LOGAN SQUARE — Crews last week blocked off Milwaukee Avenue at California Avenue for a construction project, forcing drivers to take detours in both directions.
The intersection will be blocked off for another few weeks. City officials expect to wrap up construction sometime in April weather permitting.
The construction project is one of a few such projects to plague the area surrounding the California Blue Line station in recent weeks. Peoples Gas was in the area in February to install new gas mains. ComEd is currently in the area to improve service.
Because there are other projects and workers in the area, the intersection could remain blocked off for longer than expected, city spokeswoman Susan Hofer said.

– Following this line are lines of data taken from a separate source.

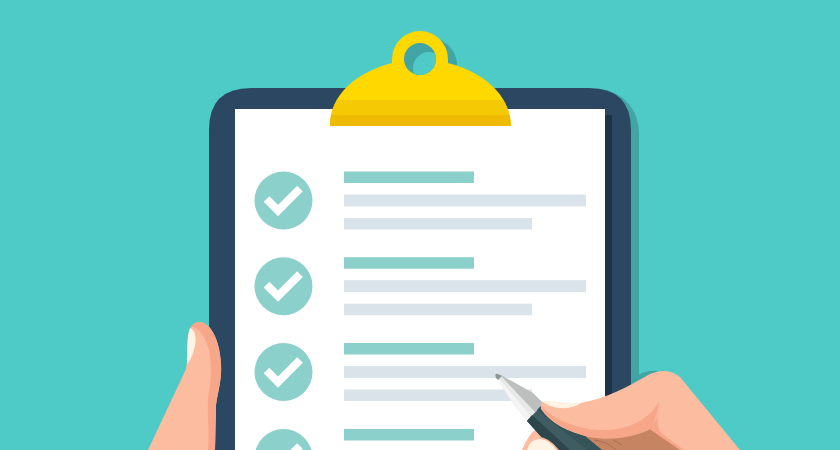
<!DOCTYPE html>
<html lang="en">
<head>
<meta charset="utf-8">
<title>Checklist on a clipboard</title>
<style>
:root {
  --teal: #4ecac7;
  --teal-shadow: #41a5a5;
  --navy: #2c4761;
  --navy-dark: #1c3246;
  --paper: #ffffff;
  --mint: #8bd0ca;
  --line: #dae3e9;
  --yellow: #ffd800;
  --yellow-mid: #f5ca04;
  --yellow-dark: #eebb00;
  --skin: #fbbc9f;
  --skin-shade: #f7a68a;
  --skin-deep: #c68463;
  --nail: #fff3e4;
  --pen: #3f5c62;
  --pen-dark: #2c464c;
}
html, body { margin: 0; height: 100%; overflow: hidden; background: var(--teal); }
.illustration { display: block; width: 840px; height: 450px; }
.background { fill: var(--teal); }
.shadow { fill: var(--teal-shadow); }
.board { fill: var(--navy); }
.paper-shadow { fill: var(--navy-dark); }
.paper { fill: var(--paper); }
.badge, .heading { fill: var(--mint); }
.tick { fill: none; stroke: var(--paper); stroke-width: 8; stroke-linejoin: miter; }
.text-line { fill: var(--line); }
.skin { fill: var(--skin); }
.skin-shade { fill: var(--skin-shade); }
.skin-deep { fill: var(--skin-deep); }
.nail { fill: var(--nail); }
</style>
</head>
<body>
<svg class="illustration" viewBox="0 0 840 450" role="img" aria-label="Hands holding a clipboard with a ticked checklist and a pen">
  <defs>
    <clipPath id="clip-body">
      <path d="M330 126C330 94 357 72 392 63V59A28 28 0 0 1 448 59V63C483 72 510 94 511 126Z"/>
    </clipPath>
    <clipPath id="ring-hole"><circle cx="420" cy="59" r="16"/></clipPath>
    <g id="checklist-item">
      <circle class="badge" cx="283.500" cy="200.500" r="29"/>
      <path class="tick" stroke-linecap="butt" d="M266.500 199L278 210.500L300 188.500"/>
      <rect class="heading" x="344" y="171.500" width="130" height="11.500"/>
      <rect class="text-line" x="344" y="194.500" width="242" height="12"/>
      <rect class="text-line" x="344" y="218" width="188" height="11.500"/>
    </g>
  </defs>

  <rect class="background" width="840" height="450"/>

  <g id="clipboard">
    <path class="shadow" d="M600 89C624 92 639 110 639 134V450H600Z"/>
    <path class="board" d="M209 450V130Q209 88 251 88H589Q631 88 631 130V450Z"/>
    <rect class="paper-shadow" x="600" y="115" width="12" height="335"/>
    <rect class="paper" x="235" y="109" width="370" height="341"/>
  </g>

  <g id="checklist">
    <use href="#checklist-item"/>
    <use href="#checklist-item" y="85.700"/>
    <use href="#checklist-item" y="171.500"/>
    <use href="#checklist-item" y="257.500"/>
  </g>

  <g id="clip">
    <path class="shadow" d="M440 40Q457 48 457 66L448 64Z"/>
    <g clip-path="url(#clip-body)">
      <rect x="329" y="30" width="183" height="97" fill="var(--yellow)"/>
      <rect x="329" y="100" width="183" height="16" fill="var(--yellow-mid)"/>
      <rect x="329" y="115" width="183" height="12" fill="var(--yellow-dark)"/>
    </g>
    <g clip-path="url(#ring-hole)">
      <rect class="shadow" x="400" y="40" width="40" height="40"/>
      <circle class="background" cx="429" cy="68" r="16"/>
    </g>
  </g>

  <g id="left-hand">
    <path class="skin" d="M148 450L186 369C189 354 186 341 190 329Q193 322 200 322C213 324 220 344 221 364C222 379 218 391 216 405L215 450Z"/>
    <path class="skin-shade" d="M190 328Q193 322 200 322C213 324 220 344 221 364C222 379 218 391 216 405L215 450H208C210 430 206 411 209 392C214 367 210 333 193 327Z"/>
    <path class="nail" d="M190 328C196 330 197 341 194 350Q192 358 187 364C188 350 186 338 190 328Z"/>
  </g>

  <g id="right-hand">
    <path class="shadow" d="M631 380Q644 369 658 371L652 386L631 394Z"/>
    <path class="skin" d="M522 450Q528 435 536 429L562 450Z"/>
    <path class="skin-deep" d="M572 423L650 428L684 450H586Z"/>
    <path d="M594 440Q606 441 616 450M613 440L622 445" fill="none" stroke="#aa6e52"/>
    <g id="pen">
      <path d="M495 375Q497 372 501 375L533 393L544 404L527 421L514 405Z" fill="#e8e8e8"/>
      <path d="M499 374L533 393L544 404L535 412Z" fill="#bdbebe"/>
      <path d="M495 375L514 405L527 421L531 416L499 379Z" fill="#f4f4f4"/>
      <path d="M496 378Q494 373 498 374L502 376L498 380Z" fill="#8e9696"/>
      <path d="M527 421L544 403L602 450H553Z" fill="var(--pen)"/>
      <path d="M527 421L532 415L570 450H553Z" fill="var(--pen-dark)"/>
      <path d="M537 410L587 450H602L544 403Z" fill="#35545a"/>
    </g>
    <path class="skin" d="M541 403C548 399 563 405 580 403C606 399 629 386 650 374Q667 367 680 377L740 450H681L649 428C631 437 608 440 590 437C568 432 550 423 541 409Z"/>
    <path class="skin-shade" d="M541 405C549 417 575 429 599 430C624 431 646 423 659 402C657 415 654 424 649 430C631 438 608 441 590 437C568 432 546 421 541 405Z"/>
    <path class="skin-shade" d="M648 428Q656 424 658 412Q656 426 661 433L684 450H680Z"/>
    <path class="nail" d="M543 402C550 399 563 404 581 403Q573 409 560 408Q549 407 543 402Z"/>
    <path class="skin" d="M525 450Q528 438 538 437Q549 437 559 450Z"/>
    <path class="nail" d="M527 450Q530 439 540 439Q550 440 556 450Z"/>
  </g>
</svg>
</body>
</html>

“If one project has glitches, [it could] cause delays on another project,” Hofer said.
The city blocked off the intersection to repair Milwaukee Avenue’s old water main and sewer line. The project is part of a larger effort to upgrade the city’s aging infrastructure, according to Hofer.
Not far from the intersection, another water main project is underway in the 2100 block of North Stave Street, 2700 block of West Francis Place and the 2700 block of West Julia Court.
On March 8, the city issued a boil order because of the “possibility of unsafe water due to scheduled work on the main which feeds the above addresses,” according to a letter issued to residents.
Megan Vidis, spokeswoman for the city’s Water Department, said the next day the city rescinded the boil order, saying water samples passed their tests.
Vidis said the department is required to print notices and leave them at affected addresses. She said officials are also required to notify the alderman’s office.
But Rio Prado-Illescas, who lives in the 2700 block of West Julia Court with his wife and three-year-old daughter, said he never got any notification that the boil order had been lifted, and he’s been boiling his water since March 8.
“My family just wants to wash their hands, bathe, clean, etc. without having to boil the water,” Prado-Illescas said. “It’s affected almost everything we do.”
Prado-Illescas said he called the city number on the original boil order notice more than 10 times but the number went straight to voicemail each time. He called the ordeal “very frustrating.”
Do stories like this matter to you? Subscribe to Block Club Chicago. Every dime we make funds reporting from Chicago’s neighborhoods.